~William Strunk, The Elements of Style

Conciseness boils down to this: expressing as much as possible without using unnecessary words or details. Concise writing is brief and precise, but that doesn’t mean it has to be dull and dry. Help your children apply some of these tips for writing concisely.

1. Stay on track

Staying on topic is a surefire way to encourage writing concisely. When your student takes tangents and rabbit trails, he loses his focus and ends up with cumbersome, awkward, or disjointed writing. Help him create an outline before he begins writing so that he’s less likely to wander off the path.

2.  Be precise

The more concrete the word choice, the clearer the writing. Your child can be wordy and say “the shaggy gray dog with the long hair hanging in his eyes,” or he can simply say “the gray sheepdog.”

3. Use plain English

Many students mistakenly think that big words impress. In truth, effective writing uses simple, straightforward language. While a handful of mature, well-placed vocabulary words can raise the level of a story or essay, using too many can make a piece of writing seem verbose, over the top, and just plain hard to read. Unless you’re writing for a scholarly audience, don’t overdo the vocabulary.

4. Avoid super-long sentences

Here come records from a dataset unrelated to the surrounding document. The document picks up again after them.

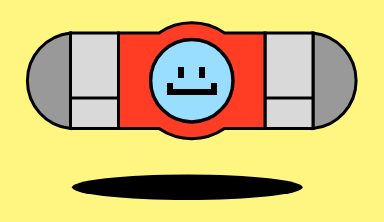
<!DOCTYPE html>
<html lang="en">
<head>
<meta charset="utf-8">
<title>Smiling capsule</title>
<style>
:root {
  --sky: #fff581;
  --ink: #000;
  --shell: #ff3d24;
  --panel: #d9d9d9;
  --cap: #999;
  --screen: #99ddff;
}
html, body { margin: 0; width: 384px; height: 222px; overflow: hidden; background: var(--sky); }
svg { display: block; }
.outlined { stroke: var(--ink); stroke-width: 3; }
.cap { fill: var(--cap); }
.panel { fill: var(--panel); }
.shell { fill: var(--shell); }
.screen { fill: var(--screen); stroke-width: 3.5; }
.ink { fill: var(--ink); }
</style>
</head>
<body>
<svg width="384" height="222" viewBox="0 0 384 222" role="img" aria-label="Floating capsule with a smiling round screen">
  <defs>
    <g id="wing" class="outlined">
      <path class="cap" d="M70.500 33a48 48 0 0 0 0 95.500z"/>
      <rect class="panel" x="70.500" y="33" width="48" height="95.500"/>
      <path d="M70.500 98h48"/>
    </g>
  </defs>
  <ellipse class="shadow ink" cx="187.300" cy="187.300" rx="115.300" ry="12.700"/>
  <use href="#wing"/>
  <use href="#wing" transform="translate(383.500 0) scale(-1 1)"/>
  <path class="shell outlined" d="M118.500 33H159a58 58 0 0 1 65.500 0H265v95.500H224.500a58 58 0 0 1-65.500 0H118.500z"/>
  <circle class="screen outlined" cx="191.800" cy="80.700" r="41.200"/>
  <g class="face ink">
    <rect x="178" y="67" width="6" height="11"/>
    <rect x="199" y="67" width="6" height="11"/>
    <path d="M167 83h6v6h38v-6h6v12h-50z"/>
  </g>
</svg>
</body>
</html>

To train children to be concise, attach a word limit or try restricting the number of paragraphs and sentences they can use. This will help them say what they need to say in the space allotted.

When kids are first learning to write descriptively and use a thesaurus, the pendulum can swing wildly from three-word sentences to 20 or 30-word sentences. It’s okay to give them the freedom to play with words; they’ll find their center over time. Just know that you may need to gently correct if their zeal begins creating log jams in their writing.

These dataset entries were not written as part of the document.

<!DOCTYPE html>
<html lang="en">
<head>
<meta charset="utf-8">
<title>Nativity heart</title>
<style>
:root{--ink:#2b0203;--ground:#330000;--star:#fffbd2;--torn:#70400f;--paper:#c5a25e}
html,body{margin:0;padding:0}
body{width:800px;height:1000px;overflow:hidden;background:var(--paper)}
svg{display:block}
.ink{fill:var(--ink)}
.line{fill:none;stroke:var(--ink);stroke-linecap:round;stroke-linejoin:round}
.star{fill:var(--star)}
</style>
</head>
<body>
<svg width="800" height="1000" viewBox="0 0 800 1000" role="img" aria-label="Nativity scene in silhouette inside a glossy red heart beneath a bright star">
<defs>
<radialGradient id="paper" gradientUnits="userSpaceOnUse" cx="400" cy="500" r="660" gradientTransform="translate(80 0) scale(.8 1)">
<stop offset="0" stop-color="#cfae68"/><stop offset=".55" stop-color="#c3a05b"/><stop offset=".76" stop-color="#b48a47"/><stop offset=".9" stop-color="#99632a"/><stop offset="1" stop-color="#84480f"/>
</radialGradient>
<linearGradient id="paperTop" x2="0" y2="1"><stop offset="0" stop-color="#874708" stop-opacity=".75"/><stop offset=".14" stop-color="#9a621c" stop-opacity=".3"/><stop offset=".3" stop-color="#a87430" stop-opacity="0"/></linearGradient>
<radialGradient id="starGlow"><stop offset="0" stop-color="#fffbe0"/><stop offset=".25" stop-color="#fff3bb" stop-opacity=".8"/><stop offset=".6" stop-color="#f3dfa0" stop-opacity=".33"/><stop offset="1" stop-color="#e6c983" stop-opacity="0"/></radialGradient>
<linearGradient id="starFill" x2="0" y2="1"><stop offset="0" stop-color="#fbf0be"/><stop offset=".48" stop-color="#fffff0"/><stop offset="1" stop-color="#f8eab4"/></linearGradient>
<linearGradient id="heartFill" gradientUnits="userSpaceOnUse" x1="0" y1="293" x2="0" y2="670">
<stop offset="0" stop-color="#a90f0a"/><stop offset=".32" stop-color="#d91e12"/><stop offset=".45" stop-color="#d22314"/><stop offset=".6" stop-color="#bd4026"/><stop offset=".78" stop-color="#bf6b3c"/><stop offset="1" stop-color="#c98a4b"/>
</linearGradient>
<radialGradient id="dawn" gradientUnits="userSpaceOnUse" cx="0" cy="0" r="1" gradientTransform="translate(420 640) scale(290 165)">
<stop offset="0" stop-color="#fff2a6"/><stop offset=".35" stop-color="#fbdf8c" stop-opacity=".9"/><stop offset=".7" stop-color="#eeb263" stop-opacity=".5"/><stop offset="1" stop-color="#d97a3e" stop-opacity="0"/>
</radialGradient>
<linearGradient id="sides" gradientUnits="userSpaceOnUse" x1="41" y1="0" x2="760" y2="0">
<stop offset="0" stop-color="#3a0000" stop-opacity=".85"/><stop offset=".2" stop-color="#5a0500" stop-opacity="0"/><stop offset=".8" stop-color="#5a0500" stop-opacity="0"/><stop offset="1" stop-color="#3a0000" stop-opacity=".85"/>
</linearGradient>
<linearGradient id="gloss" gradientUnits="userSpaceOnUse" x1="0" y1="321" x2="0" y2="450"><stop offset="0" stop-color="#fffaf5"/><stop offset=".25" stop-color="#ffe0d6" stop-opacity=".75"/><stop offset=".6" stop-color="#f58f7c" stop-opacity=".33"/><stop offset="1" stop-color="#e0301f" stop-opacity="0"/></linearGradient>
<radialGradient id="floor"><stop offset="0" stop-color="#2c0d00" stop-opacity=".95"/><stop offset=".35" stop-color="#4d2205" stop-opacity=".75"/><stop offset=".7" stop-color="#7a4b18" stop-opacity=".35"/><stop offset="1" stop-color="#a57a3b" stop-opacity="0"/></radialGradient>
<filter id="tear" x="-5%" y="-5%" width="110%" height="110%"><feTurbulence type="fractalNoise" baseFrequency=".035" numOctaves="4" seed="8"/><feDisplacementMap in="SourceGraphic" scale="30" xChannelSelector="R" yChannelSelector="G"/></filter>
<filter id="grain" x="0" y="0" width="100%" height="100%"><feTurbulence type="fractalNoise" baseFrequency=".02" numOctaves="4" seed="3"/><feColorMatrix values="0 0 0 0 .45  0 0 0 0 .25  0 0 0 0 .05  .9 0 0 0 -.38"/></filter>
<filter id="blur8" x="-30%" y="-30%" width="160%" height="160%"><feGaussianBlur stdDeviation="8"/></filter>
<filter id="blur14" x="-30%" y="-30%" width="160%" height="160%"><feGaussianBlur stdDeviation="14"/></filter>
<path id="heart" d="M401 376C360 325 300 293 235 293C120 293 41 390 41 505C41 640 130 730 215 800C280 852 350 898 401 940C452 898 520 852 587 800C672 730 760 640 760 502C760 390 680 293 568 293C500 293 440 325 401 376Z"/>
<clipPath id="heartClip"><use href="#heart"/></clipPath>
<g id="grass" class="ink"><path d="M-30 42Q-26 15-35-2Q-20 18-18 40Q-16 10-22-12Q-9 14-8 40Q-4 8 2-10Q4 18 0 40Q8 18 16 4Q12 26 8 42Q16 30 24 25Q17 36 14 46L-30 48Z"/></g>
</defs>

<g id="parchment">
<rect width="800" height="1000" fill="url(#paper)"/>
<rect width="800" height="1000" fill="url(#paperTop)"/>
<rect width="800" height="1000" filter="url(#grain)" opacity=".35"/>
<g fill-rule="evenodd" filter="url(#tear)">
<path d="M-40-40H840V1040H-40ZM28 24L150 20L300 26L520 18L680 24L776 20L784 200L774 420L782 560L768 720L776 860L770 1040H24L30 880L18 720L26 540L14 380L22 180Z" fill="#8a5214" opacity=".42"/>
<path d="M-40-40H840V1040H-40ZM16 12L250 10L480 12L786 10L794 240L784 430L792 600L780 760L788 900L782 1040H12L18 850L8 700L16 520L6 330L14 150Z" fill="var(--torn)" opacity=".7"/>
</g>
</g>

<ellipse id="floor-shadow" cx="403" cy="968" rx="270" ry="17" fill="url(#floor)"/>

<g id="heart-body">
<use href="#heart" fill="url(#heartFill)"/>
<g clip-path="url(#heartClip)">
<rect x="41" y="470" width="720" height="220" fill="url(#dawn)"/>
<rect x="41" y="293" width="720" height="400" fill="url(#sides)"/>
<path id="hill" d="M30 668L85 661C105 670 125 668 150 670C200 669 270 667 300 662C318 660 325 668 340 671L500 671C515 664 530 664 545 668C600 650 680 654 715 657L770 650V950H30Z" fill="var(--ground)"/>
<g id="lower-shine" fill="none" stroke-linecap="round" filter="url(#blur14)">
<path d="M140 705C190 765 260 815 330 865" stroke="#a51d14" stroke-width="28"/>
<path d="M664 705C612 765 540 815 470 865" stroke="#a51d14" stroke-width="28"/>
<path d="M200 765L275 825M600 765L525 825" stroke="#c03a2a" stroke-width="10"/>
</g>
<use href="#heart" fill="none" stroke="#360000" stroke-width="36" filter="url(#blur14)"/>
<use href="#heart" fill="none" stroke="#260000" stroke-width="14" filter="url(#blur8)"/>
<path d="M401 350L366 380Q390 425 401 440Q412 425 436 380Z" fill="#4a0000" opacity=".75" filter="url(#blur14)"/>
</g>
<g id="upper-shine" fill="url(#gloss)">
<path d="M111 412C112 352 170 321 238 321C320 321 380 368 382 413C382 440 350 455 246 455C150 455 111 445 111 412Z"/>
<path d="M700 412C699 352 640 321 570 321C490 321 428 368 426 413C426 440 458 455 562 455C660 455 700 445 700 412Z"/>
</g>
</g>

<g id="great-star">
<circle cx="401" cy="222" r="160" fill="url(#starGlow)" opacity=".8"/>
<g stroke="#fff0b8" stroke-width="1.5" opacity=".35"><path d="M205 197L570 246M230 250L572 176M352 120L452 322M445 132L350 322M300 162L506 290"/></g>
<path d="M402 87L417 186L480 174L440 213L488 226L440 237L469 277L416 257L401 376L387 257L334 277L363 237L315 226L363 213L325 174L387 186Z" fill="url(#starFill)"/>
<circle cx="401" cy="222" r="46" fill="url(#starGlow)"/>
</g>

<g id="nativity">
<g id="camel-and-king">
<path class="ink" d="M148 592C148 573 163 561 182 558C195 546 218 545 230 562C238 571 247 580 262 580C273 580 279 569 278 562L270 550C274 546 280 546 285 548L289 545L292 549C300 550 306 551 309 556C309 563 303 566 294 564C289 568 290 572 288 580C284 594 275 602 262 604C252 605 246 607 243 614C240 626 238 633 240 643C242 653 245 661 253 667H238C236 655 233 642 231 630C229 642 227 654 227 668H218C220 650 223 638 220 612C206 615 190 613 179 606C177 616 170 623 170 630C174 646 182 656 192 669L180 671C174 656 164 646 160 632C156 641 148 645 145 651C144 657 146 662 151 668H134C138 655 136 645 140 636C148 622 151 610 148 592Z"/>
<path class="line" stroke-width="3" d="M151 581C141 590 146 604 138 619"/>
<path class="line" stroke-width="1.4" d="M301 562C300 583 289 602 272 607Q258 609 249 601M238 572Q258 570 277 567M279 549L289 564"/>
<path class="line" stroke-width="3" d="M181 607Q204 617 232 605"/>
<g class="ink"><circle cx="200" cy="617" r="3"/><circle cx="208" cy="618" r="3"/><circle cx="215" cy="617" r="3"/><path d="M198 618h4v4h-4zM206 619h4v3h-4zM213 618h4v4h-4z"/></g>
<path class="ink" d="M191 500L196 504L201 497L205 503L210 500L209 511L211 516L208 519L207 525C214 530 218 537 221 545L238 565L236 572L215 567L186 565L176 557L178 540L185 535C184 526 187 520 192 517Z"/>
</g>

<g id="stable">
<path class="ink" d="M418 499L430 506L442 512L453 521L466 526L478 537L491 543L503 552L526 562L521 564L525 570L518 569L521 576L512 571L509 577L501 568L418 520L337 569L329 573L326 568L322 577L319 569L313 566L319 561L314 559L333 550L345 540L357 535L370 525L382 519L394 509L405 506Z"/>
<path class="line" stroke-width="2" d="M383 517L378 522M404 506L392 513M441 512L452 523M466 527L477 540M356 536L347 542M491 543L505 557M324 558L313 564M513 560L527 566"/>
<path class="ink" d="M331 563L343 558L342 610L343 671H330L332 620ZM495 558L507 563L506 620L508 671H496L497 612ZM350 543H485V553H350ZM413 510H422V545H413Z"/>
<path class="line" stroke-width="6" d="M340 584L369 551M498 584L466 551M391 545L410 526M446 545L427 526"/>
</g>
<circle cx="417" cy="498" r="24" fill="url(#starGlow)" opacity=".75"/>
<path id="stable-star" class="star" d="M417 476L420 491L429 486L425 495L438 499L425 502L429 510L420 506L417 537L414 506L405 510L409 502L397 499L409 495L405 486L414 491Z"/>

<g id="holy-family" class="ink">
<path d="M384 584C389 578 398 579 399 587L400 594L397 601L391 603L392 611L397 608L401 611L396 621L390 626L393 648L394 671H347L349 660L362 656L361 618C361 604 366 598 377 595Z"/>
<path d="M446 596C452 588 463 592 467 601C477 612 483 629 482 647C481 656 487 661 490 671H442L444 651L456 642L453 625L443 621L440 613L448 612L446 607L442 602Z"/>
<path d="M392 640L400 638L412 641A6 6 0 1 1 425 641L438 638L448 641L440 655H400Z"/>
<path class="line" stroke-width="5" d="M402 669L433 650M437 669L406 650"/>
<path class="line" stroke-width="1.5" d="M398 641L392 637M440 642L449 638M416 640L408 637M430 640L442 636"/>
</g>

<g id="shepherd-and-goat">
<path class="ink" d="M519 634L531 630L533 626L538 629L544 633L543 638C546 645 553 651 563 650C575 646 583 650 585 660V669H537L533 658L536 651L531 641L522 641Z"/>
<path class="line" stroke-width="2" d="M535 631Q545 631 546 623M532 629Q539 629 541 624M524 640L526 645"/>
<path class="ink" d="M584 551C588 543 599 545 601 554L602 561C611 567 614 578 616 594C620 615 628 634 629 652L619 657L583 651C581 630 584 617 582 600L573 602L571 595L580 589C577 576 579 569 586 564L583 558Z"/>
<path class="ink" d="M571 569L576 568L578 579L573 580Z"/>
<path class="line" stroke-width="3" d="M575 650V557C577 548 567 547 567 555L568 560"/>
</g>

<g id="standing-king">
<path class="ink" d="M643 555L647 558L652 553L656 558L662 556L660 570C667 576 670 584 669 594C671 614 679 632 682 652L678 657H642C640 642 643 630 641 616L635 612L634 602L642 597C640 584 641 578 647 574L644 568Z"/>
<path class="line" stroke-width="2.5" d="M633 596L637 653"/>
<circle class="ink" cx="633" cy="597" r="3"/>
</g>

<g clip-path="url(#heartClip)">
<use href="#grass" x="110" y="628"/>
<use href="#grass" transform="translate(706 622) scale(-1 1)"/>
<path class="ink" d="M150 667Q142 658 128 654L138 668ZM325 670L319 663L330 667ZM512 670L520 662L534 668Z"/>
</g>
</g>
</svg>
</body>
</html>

5.  Don’t be redundant

Redundancy refers to extra words or phrases that should be cut out. Your student’s ability to write concisely will always trump filling a page with unnecessary text.

It’s not uncommon for beginning writers to repeat themselves. But such repetition bogs down the writing and makes the reader work too hard. Here are two ways to eliminate redundancy:

  • Add concrete details, facts, or examples instead of rehashing the same point.
  • Slash unnecessary words and phrases. Remember: when two words will do the trick, why use a dozen? Encourage your student to read each sentence and paragraph to see if he can cut out any words. His point will be clearer, stronger, and easier to identify.

Encourage your kids to try some of these tips for writing concisely. They may be amazed to discover how sharp and crisp their writing can be!


  1. Jonathan Riley

    Definitely enjoyed this article because I find myself dragging on sentences 40% of the time when I write. Very helpful!

  2. LaShonda Harris

    These are great points! Be precise and get straight to the point!

  3. Ryan Kolquist

    These are great tips!

  4. April Thomas

    Hello everyone! I truly enjoyed this article. My undergraduate studies shaped my foundations of Concise, APA writing. As a mass communications major, getting to the point was the point!

  5. Kim

    So true, Renee. Thank you for taking time to comment!

  6. Renee Robinson

    I learned about this concise wording with radio advertisements. It’s amazing how you learn to get to the point when it has to be done in increments of 10, 30, or 60 second slots to get a point out to 100,000+ people. You communicate better when the message is clear and to the point with the right inflection.

  7. Sherida Morrison

    Great points! I use the “big” words often and I’m guilty but this will be taken into consideration!

  8. Kim

    Absolutely. Laurie! Thank you for taking a moment to comment.

  9. Laurie Bishop

    I believe writings are more descriptive when the point is short, clear and concise. Also keeps a reader from getting bored with the same thing in several paragraphs

  10. Kim

    So true, Tiffany. Thanks for stopping by!

  11. Tiffany Harrison

    I don’t think we ever really consider the logistics of the words we use. What a may seem like a masterpiece to one person and seem like a disaster to another. Very good information to consider.

  12. JoJo Tabares

    Very good points!